In Honor of Mother’s Day:
I-95 Exit 1b in FL To: US 41, SW 7th, SW 8th, Brickell Ave [~ 1 mi to Exit 1a, ~ 0.46 mi to Exit 2a] near Miami
A major melting pot and the unofficial commercial capital of Latin America, Miami is a uniquely American City. Even its conception was not typical; the fathers of the city were in fact two mothers. So Miami was not the result of the machinations of men but instead the dream of two lovely ladies.
Mary Brickell moved to southern Florida from Cleveland, Ohio in 1871. She and her husband William opened a trading post and post office on the south bank of the Miami River, near the site of abandoned Fort Dallas. The Brickell family bought up large tracts of swamp stretching from Coconut Grove to the Miami River.
Across the Miami River on the north side, their Cleveland neighbor, Julia Tuttle, settled with her family.
Quite the looker, Julia Tuttle is credited with attracting the attention of John D Rockefeller’s co-founder in Standard Oil. Also a Cleveland native, Henry Flagler had made hundreds of millions in oil.

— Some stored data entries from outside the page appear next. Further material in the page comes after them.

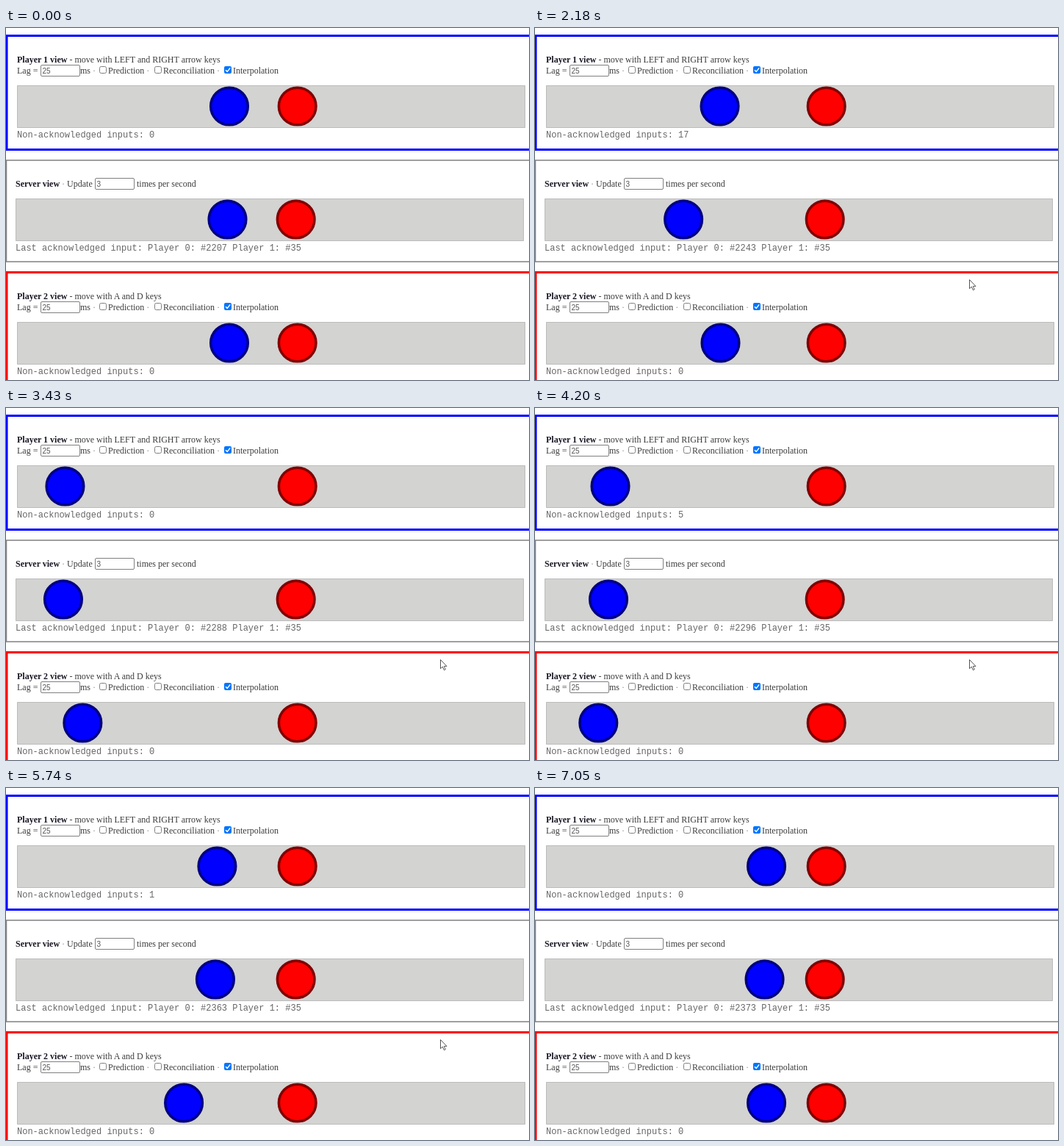
Animation of 712 by 479 pixels, one loop 7.5 s. Source, as an HTML page:

```html
<!DOCTYPE html>
<html lang="en">
<head>
<meta charset="utf-8">
<title>Entity interpolation</title>
<style>
  html, body { margin: 0; width: 100%; height: 100%; overflow: hidden; background: #fff; }
  svg { display: block; width: 712px; height: 479px; }
  text { font: 12px "Liberation Serif", "Times New Roman", serif; fill: #3c3c3c; white-space: pre; }
  .bold { font-weight: bold; fill: #1c1826; }
  .dot { fill: #888; }
  .mono { font: 12px "Liberation Mono", "Courier New", monospace; fill: #666; }
  .field { font: 10px "Liberation Sans", Arial, sans-serif; fill: #555; }
  .box { fill: #fff; stroke: #808080; }
  .track { fill: #d3d3d2; stroke: #8c8c8c; stroke-dasharray: 1 1; }
  .blue { fill: #00f; stroke: #000080; stroke-width: 3.5; }
  .red { fill: #f00; stroke: #800000; stroke-width: 3.5; }
</style>
</head>
<body>
<svg id="stage" viewBox="0 0 712 479"></svg>
<script>
const LOOP = 7500;
const START_X = 304, SERVER_SHIFT = -2.5;
const FIRST_INPUT = 2207, INPUT_MS = 20, INPUT_STEP = 2.76;
const UPDATE_MS = 1000 / 3, LAG = 25, SCREEN_LAG = 15;

// Key presses of player 1, in game time
const holds = [
  { from: -233, to: -103, direction: -1 },
  { from: 64, to: 1574, direction: -1 },
  { from: 2164, to: 3874, direction: 1 }
];

const pace = [[0, -1180], [2180, 682], [2910, 1336], [4200, 2446], [5110, 3166], [5740, 3702], [7500, 5110]];

const mix = (a, b, p) => a + (b - a) * p;
const progress = (t, from, to) => Math.min(1, Math.max(0, (t - from) / (to - from)));

function gameTime(t) {
  const i = pace.findIndex(([end]) => end > t);
  const [a, b] = [pace[i - 1], pace[i]];
  return mix(a[1], b[1], progress(t, a[0], b[0]));
}

// Inputs given up to a game time, and where they put the ball
function inputsAt(time) {
  let count = 0, x = START_X;
  for (const { from, to, direction } of holds) {
    const steps = Math.max(0, Math.floor((Math.min(time, to) - from) / INPUT_MS));
    count += steps;
    x += direction * steps * INPUT_STEP;
  }
  return { count, x };
}

const serverState = tick => inputsAt(tick * UPDATE_MS);

const text = (x, y, value, style = "", id = "") =>
  `<text x="${x}" y="${y}" class="${style}" id="${id}">${value}</text>`;

const field = (x, y, value) =>
  `<rect class="box" x="${x + .5}" y="${y + .5}" width="53" height="15" rx="1.5"/>` +
  text(x + 2.5, y + 12, value, "field");

const checkbox = (x, checked) => checked
  ? `<rect x="${x}" y="52" width="10" height="10" rx="2" fill="#0075ff"/>
     <path d="M${x + 2} 57.2l2.2 2.2 4-5" fill="none" stroke="#fff" stroke-width="1.5"/>`
  : `<rect class="box" x="${x + .5}" y="52.5" width="9" height="9" rx="2"/>`;

const arena = (x, y, id) =>
  `<rect class="track" x="${x + .5}" y="${y + .5}" width="691" height="57"/>
   <circle class="blue" id="${id}" cx="${x + 289}" cy="${y + 28.5}" r="25.3"/>
   <circle class="red" cx="${x + 381.7}" cy="${y + 28.5}" r="25.3"/>`;

const client = (number, keys, color, top, id) => `<g transform="translate(0 ${top})">
  <path d="M720 10.5H1V165.5H720" fill="none" stroke="${color}" stroke-width="3"/>
  ${text(15, 47, `<tspan class="bold">Player ${number} view</tspan> - move with ${keys} keys`)}
  ${text(15, 62, "Lag =")}${field(47, 50, "25")}
  ${text(101, 62, 'ms <tspan class="dot">·</tspan>')}
  ${checkbox(127)}${text(139, 62, 'Prediction <tspan class="dot">·</tspan>')}
  ${checkbox(202)}${text(214, 62, 'Reconciliation <tspan class="dot">·</tspan>')}
  ${checkbox(297, true)}${text(309, 62, "Interpolation")}
  ${arena(15, 78, id)}
  ${text(15, 149, "Non-acknowledged inputs: 0", "mono", id + "Status")}
</g>`;

const server = `
  <path d="M720 180H.5V318H720" fill="none" stroke="#808080" stroke-width="1.5"/>
  ${text(13, 216, '<tspan class="bold">Server view</tspan> <tspan class="dot">·</tspan> Update')}
  ${field(121, 204, "3")}${text(178, 216, "times per second")}
  ${arena(13, 232, "serverBall")}
  ${text(13, 303, "", "mono", "serverStatus")}`;

const byId = id => document.getElementById(id);
byId("stage").innerHTML =
  client(1, "LEFT and RIGHT arrow", "#00f", 0, "ownBall") + server +
  client(2, "A and D", "#f00", 322, "remoteBall") +
  `<path id="pointer" d="M0 0V12.2L2.8 9.6L4.9 14.2L6.8 13.3L4.8 8.9H8.5Z"
    fill="#fff" stroke="#555" stroke-width="1"/>`;

const [ownBall, ownStatus, serverBall, serverStatus, remoteBall, pointer] =
  ["ownBall", "ownBallStatus", "serverBall", "serverStatus", "remoteBall", "pointer"].map(byId);

function renderGame(now) {
  const update = (now - LAG) / UPDATE_MS, tick = Math.floor(update);
  const previous = serverState(tick - 1), received = serverState(tick);
  const current = serverState(Math.floor(now / UPDATE_MS));
  const pending = inputsAt(now - SCREEN_LAG).count - received.count;

  ownBall.setAttribute("cx", received.x);
  serverBall.setAttribute("cx", current.x + SERVER_SHIFT);
  remoteBall.setAttribute("cx", mix(previous.x, received.x, update - tick));
  ownStatus.textContent = `Non-acknowledged inputs: ${pending}`;
  serverStatus.textContent =
    `Last acknowledged input: Player 0: #${FIRST_INPUT + current.count} Player 1: #35`;
}

// The pointer swings in past its resting place and later speeds away
function renderPointer(t) {
  const arrive = progress(t, 20, 500), leave = progress(t, 6800, 7050);
  const away = (1 - arrive) ** 2 * (1 - 2.4 * arrive) + leave ** 2;
  pointer.setAttribute("transform", `translate(${591.5 + 81 * away} ${342.5 + 140 * away})`);
}

const start = performance.now();
function frame() {
  const t = (performance.now() - start) % LOOP;
  renderGame(gameTime(t));
  renderPointer(t);
  requestAnimationFrame(frame);
}
frame();
</script>
</body>
</html>
```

But by the last decades of the 1800’s, he sought to diversify. Flagler was convinced that Florida would become America’s Riviera. He ran railroads down into the top half of Florida’s panhandle and anchored them with hotels and seaside resorts. Also important to his railroad’s success was an exploding citrus industry and its shipments north of fresh winter produce.
Originally Flagler had planned his railroad to stop at Palm Beach — which city he is credited with creating — but when frigid air swept down the panhandle in the winter of 1894-95, Flagler decided he needed to send the iron snake further south.
Enter Julia Tuttle. Always considered something of a lady’s man, Flagler allowed Julia to convince him that Miami never froze — which is not altogether true.
Temperatures below freezing generally reach Miami once every 3 years. Julia sweetened her offer with 100 acres for him to build a railroad terminal and a hotel. Flagler happily extended the railroad another 100 plus miles with its terminus right between the Tuttle and Brickell’s homestead.
Eventually both Brickell and Tuttle contributed significant land to the Flagler's Florida East Coast Railway, which brought explosive growth and development and put Miami on the map.
After William Brickell's death, widow Mary became one of the young city's prominent real estate developers and managers. Her namesake Brickell Farm was originally platted for mansions and large homes, which thus led to the name "Millionaire's Row." Today the mansions have been replaced with Bank Towers and Financial Buildings. The Brickell area is known as the “Wall Street of the Latin America”.
Today, diversity and equality are Miami’s most notable distinctions. No doubt it harkens back to the fact that mothers were the forefathers of this city.
Happy Mother’s Day!
#Miami #JuliaTuttle #MaryBrickell #HenryFlagler #MiamiBeach #HappyMothersDay #PalmBeach #FortDallas #CoconutGrove #StandardOil